Calvin: Let loose an arrow into the other one (Rolls die). Rolled a 20 on the die.
Dennis: Critical threat. Roll to confirm.
Calvin: 16, plus 5 from my attack bonus and my dexterity stat. A hit? (Dennis nods, and Calvin rolls his damage dice). 15, from my triple critical damage and my sneak attack bonus.
Dennis: Your arrow sails right into the guy's forehead. He's down on the ground, dead.
Anne: Something's wrong. That was too easy.
Bob: Aye. The guards at the church of Pelor would be more than a match for these guys.

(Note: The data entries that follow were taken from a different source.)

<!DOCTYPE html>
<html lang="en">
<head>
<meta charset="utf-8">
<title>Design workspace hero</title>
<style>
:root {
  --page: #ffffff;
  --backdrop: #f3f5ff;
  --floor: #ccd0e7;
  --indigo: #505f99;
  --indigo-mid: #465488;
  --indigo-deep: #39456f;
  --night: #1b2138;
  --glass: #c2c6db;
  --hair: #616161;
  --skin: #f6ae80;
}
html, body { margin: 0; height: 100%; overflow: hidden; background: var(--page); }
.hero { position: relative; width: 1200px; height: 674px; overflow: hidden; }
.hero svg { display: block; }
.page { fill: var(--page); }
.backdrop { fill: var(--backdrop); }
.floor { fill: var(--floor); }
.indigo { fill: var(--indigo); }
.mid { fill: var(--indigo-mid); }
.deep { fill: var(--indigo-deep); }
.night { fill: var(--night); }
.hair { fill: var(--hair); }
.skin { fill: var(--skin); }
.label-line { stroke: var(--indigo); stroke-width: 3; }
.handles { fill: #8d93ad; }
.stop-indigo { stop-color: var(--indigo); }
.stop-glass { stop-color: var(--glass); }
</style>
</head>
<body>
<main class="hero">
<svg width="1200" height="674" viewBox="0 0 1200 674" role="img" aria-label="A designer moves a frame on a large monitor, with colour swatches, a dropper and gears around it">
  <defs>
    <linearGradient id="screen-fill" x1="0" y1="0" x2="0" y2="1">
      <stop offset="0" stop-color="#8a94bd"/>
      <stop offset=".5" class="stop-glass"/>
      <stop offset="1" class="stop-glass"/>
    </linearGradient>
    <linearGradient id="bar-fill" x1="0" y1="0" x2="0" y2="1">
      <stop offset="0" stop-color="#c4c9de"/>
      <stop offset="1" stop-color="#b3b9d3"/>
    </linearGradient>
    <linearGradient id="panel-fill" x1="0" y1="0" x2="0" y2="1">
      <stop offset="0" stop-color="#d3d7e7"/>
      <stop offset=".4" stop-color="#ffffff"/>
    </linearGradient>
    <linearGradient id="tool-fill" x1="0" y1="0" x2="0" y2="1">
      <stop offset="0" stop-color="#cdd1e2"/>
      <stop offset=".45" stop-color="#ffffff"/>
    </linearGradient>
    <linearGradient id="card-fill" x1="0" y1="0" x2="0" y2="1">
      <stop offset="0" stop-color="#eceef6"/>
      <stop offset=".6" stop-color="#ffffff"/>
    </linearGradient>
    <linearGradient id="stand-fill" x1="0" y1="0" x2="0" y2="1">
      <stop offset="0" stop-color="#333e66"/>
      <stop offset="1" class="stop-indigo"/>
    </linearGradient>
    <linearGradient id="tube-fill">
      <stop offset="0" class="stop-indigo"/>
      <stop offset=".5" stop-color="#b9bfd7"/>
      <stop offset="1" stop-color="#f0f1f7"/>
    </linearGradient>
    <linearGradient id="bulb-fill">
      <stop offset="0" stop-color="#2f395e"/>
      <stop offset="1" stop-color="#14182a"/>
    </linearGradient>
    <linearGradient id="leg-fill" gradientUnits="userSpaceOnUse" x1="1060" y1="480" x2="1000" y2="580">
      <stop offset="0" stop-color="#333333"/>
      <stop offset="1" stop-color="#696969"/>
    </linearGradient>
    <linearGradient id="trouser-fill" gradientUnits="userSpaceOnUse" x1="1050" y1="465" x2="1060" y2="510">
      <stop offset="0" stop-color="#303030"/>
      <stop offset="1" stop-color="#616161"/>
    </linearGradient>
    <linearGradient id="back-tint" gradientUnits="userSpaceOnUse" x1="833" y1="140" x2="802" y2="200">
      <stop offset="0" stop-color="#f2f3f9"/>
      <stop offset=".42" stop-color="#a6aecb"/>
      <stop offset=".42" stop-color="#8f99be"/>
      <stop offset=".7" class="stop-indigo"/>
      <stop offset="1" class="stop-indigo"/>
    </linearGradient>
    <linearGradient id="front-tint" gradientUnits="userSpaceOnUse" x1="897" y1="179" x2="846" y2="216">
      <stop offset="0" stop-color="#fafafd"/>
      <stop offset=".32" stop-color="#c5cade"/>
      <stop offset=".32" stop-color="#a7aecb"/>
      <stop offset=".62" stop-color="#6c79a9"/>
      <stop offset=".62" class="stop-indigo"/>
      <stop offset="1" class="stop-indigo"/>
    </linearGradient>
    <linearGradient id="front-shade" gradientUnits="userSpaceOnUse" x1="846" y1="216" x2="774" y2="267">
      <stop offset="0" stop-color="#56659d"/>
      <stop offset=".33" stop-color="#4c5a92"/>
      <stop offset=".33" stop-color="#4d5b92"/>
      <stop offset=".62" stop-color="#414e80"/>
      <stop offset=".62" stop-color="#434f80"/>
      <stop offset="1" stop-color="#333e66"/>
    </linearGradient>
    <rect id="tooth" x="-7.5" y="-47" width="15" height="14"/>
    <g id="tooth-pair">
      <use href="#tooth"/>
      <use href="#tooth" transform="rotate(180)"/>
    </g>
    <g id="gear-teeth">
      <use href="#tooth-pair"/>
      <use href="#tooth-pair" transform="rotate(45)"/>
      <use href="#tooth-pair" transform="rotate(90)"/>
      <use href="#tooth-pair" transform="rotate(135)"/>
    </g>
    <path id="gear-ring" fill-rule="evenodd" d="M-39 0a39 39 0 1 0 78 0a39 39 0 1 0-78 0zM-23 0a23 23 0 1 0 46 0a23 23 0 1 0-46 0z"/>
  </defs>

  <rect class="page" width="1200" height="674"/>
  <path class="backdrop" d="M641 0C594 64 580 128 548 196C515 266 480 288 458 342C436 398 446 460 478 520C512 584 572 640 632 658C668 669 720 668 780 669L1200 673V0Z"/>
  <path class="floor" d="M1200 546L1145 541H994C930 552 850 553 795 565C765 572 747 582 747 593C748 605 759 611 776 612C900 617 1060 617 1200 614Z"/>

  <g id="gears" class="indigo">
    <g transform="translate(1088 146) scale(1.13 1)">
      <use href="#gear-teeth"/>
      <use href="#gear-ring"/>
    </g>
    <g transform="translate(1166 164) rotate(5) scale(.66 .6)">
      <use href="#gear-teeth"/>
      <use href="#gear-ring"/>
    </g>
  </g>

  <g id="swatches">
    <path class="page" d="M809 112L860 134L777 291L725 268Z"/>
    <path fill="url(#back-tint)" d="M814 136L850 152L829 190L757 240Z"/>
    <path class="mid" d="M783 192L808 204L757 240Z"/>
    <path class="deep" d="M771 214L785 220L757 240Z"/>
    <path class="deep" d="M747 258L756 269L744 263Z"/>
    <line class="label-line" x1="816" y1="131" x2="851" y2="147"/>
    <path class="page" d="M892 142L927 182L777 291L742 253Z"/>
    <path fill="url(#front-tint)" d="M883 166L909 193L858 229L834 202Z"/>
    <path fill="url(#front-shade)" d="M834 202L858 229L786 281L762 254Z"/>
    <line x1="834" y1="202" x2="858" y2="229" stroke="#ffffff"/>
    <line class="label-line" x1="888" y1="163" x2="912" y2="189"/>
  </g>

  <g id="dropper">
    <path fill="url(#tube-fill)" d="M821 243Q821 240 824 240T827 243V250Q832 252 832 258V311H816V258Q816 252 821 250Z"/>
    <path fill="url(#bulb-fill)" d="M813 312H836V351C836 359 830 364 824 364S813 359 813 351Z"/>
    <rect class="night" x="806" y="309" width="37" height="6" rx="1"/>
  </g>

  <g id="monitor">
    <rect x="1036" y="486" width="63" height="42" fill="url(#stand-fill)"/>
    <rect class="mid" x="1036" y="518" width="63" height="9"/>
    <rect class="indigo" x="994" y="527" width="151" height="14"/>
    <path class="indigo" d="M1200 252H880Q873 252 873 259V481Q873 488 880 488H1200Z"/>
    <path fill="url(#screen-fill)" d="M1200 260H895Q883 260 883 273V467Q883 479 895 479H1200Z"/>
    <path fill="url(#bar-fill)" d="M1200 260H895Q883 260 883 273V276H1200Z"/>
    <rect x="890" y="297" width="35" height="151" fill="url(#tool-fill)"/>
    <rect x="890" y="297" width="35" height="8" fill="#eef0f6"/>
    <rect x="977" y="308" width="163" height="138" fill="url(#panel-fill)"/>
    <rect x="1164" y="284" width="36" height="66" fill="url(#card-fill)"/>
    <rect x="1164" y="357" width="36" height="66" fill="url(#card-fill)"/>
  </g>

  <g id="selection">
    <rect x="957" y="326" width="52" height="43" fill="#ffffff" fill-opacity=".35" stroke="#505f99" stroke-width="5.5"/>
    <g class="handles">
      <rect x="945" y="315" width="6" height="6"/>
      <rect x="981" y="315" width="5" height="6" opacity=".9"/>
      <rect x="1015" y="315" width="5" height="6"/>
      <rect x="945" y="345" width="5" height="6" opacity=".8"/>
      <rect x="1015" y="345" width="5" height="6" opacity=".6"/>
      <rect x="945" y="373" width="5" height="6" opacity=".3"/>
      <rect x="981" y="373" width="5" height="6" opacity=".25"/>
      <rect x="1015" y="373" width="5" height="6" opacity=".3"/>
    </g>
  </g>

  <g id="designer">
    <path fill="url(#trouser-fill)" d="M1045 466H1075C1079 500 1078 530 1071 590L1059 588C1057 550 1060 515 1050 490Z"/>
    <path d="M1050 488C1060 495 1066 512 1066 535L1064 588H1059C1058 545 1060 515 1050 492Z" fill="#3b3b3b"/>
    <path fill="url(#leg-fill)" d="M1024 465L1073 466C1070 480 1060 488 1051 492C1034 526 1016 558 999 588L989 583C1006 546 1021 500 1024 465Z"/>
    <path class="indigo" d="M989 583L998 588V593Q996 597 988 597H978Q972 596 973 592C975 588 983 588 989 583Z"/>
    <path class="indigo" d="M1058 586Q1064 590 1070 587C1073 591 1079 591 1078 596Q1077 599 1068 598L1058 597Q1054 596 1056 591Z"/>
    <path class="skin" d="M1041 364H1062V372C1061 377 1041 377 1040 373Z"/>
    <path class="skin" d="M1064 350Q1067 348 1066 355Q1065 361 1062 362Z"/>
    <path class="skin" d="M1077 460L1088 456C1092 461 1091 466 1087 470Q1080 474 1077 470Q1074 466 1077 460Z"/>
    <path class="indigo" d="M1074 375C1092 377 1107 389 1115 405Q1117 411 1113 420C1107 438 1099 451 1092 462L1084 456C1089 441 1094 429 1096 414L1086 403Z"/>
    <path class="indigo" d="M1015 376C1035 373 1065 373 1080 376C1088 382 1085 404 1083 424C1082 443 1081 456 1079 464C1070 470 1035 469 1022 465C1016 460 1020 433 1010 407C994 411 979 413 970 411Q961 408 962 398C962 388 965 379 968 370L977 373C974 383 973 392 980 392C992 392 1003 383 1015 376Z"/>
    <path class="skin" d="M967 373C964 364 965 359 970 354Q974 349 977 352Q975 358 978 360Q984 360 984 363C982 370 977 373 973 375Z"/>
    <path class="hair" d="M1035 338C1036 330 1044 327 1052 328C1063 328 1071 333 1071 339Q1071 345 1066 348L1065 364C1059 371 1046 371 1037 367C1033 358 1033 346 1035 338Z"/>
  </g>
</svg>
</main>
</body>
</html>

Dennis: Roll Spot checks (All the players roll dice and tell the DM the results). Ooh, all of you fail. As you guys are milling around, wondering why there aren't more of them and searching for the relic, you fail to see the bandits' blood pooling into an unholy symbol written on the floor. A great winged serpent, made of coagulated blood, rises from the floor. It roars, shaking the old building to its foundations. Elanna, roll a Spellcraft check - since you might recognize this process, you may not be surprised, and can thus take an action.
Anne: (Rolls and succeeds) Whew. I cast Fireball at the monster (Rolls damage).
Dennis: With a low roar, a ball of fire erupts right at the serpent. It obviously didn't like that, and it's stunned for a bit, but now most of the building is on fire, and the fire's spreading.
Calvin: Might be a good idea to get out now. I retreat out the way we came.
Dennis: The door's locked from the outside now!
Calvin: Oh crap.And so it goes. Will the PCs defeat this gruesome monster? Will they get out of the burning church? Who drew that unholy symbol - the bandits or someone even more evil? Will Rovan ever care about anything more than his next score? The players might succeed, they might fail, but they'll have fun doing it.